Growing AAC Professionals: AAC Awareness Month
Preparing graduate students to become effective clinicians for individuals with complex communication needs goes beyond classroom and clinical experiences. Future clinicians also have to learn how to advocate: for their client, for themselves, for their profession, and for the AAC field. Today, Clinical Associate Professor and SLP Krista Davidson, returns to share more about the teaching pre-professionals in the Communication Sciences and Disorders program at the University of Iowa about AAC Awareness Month.
Growing AAC Professionals: AAC Awareness Month
I love October! Not only is autumn my favorite season, but it’s also the month we celebrate AAC (although if you’re reading this, and you’re like me, you probably celebrate AAC all year long). Each October I ask my clinical team of students to complete a project in honor of AAC Awareness Month. In the past, they have created educational videos, infographics to share around our building and on social media, and even an AAC training module for hospital volunteers. These are not graded assignments, but a chance to apply what they have learned in a fun and creative way while also spreading awareness through an act of service. I offer them a few examples and suggestions but then let them take the reins together. This year I wanted to spread my team’s project a little further. They have designed shareable materials that you can use too! Below you will find their brief explanations and materials.
Trick-or-Treating Communication Boards
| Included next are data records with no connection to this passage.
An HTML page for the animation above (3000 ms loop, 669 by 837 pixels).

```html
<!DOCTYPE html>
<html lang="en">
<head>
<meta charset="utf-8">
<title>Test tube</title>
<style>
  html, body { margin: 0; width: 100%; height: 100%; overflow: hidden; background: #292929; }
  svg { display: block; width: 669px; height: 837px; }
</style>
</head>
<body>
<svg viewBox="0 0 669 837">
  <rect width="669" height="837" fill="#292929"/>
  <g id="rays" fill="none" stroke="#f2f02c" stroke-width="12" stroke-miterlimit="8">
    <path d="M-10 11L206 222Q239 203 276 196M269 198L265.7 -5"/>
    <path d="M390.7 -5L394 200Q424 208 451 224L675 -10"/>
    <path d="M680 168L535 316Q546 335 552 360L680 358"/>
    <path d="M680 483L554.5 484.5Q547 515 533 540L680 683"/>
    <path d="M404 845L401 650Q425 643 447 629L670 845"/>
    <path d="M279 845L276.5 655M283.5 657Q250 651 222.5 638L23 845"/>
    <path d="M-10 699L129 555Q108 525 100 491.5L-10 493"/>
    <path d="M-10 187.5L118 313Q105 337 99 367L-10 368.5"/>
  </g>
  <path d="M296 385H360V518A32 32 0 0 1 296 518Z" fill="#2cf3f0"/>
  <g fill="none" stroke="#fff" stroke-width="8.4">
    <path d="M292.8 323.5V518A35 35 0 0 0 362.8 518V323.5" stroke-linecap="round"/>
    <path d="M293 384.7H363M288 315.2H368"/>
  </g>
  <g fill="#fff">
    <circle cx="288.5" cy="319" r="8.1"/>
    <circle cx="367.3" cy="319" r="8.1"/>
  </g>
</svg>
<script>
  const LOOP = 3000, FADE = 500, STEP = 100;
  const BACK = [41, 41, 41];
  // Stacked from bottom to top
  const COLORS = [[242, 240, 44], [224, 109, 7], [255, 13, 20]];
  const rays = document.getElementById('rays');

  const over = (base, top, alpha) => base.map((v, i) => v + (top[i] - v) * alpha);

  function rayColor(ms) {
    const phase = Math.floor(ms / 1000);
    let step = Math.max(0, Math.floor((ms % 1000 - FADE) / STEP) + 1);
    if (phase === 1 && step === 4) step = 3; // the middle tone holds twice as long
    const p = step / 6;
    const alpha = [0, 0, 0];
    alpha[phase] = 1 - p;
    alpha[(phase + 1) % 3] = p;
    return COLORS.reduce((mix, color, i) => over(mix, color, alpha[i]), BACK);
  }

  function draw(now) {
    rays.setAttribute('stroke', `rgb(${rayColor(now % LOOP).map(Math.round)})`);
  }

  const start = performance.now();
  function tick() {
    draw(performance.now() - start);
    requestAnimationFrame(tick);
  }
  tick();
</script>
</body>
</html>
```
To help make trick-or-treating more accessible for everyone, we made Halloween-themed activity-based communication boards. They include a variety of core and fringe vocabulary words as well as phrases one may need while trick-or-treating, such as, ‘costume,’ ‘candy,’ ‘boo!’ and the all-important, ‘trick-or-treat.’ We laminated the boards to protect from rain or sticky fingers and attached them to lanyards so that children can wear them around their necks while out. They can also be used by adults handing out candy by taping them next to their front door for children to use. We made two signs to go next to the boards on the table in our waiting room to provide an explanation for people passing through. One sign is directed toward adults to explain that they can take a board and put it outside their house for trick-or-treaters in need. The other is directed toward children and their families who may need to use AAC while trick-or-treating.
To accompany the AAC boards, we made various cards for children to take with them when trick-or-treating. We made a few different versions to better fit each individual child/family. The wording for the signs was created for individuals who want to explain what AAC is, request that they need more time to communicate or to use the card as their way of saying trick-or-treat instead of using a board or another modality. We created two sizes for each version as well, to better accommodate any vision or motor difficulties. One is about the size of a postcard and the other is the size of a business card.
Lobby Banner Activity and AAC Information
Since our classroom building is also a speech and hearing clinic, we have many students, clients, and families visiting our lobby and waiting room areas. With this in mind, we had the idea to raise AAC awareness by hanging a large AAC board in our lobby. It really is an attention-getter! Nearby we hung printed information about AAC and added an activity:
- Make the longest sentence you can using the symbols on the AAC board.
- Answer this question using the AAC board: What do you like to do at the park?
- Ask someone else a question using the AAC board.
Our intention behind combining information with an activity is to give people the opportunity to experience using a communication board themselves. Our hope is that a greater understanding and ability to empathize will occur as people take the time to learn about and appreciate AAC as a valid and valuable form of communication.
Social Media Posts and Myth vs. Fact Sheet
For the month of AAC Awareness, we wrote posts for both Facebook and Instagram to debunk AAC myths that negatively affect AAC users. The posts highlighted October as AAC Awareness Month and outlined what AAC entails. You could “Swipe to learn more about AAC,” including its ASHA-certified definition, information about the diverse populations who use AAC, all that is included under the term AAC, and the wide array of types of AAC available from low-tech to high-tech. We made a myth versus fact sheet to clarify the reality and the possibilities of AAC.
Click on the images below for a downloadable file.
To further advocate for our clients and aid our clients in advocating for themselves, we designed AAC buttons that both AAC users and those who support them can wear. We created 3 different designs, reading, “I use AAC,” “AAC User,” or “Ask Me About AAC.” These buttons can be worn on backpacks, shirts, hats, and more in an effort to spread awareness and acceptance of AAC. By collaborating with our NSSLHA chapter here at Iowa we were able to provide buttons to our AAC users and their families and friends at no cost. The buttons (along with stickers and magnets) were also uploaded to our NSSLHA chapter’s merchandise website, Redbubble, where they are available for purchase to anyone with the link to this website. We plan to donate any profits to the United States Society for AAC.
About the Guest Authors
Krista Davidson is a clinical associate professor in the Department of Communication Sciences and Disorders at The University of Iowa. She can be reached at email@example.com
Brianna Brodeur, Katie Gardner, Stephanie Garoufalis, Hanna Henderson, Kristen Hyland, Lexi Keegan, Emma Landsom, and Maggie McGrath are graduate clinicians and MA students in the Department of Communication Sciences and Disorders at The University of Iowa.
This post was written by Carole Zangari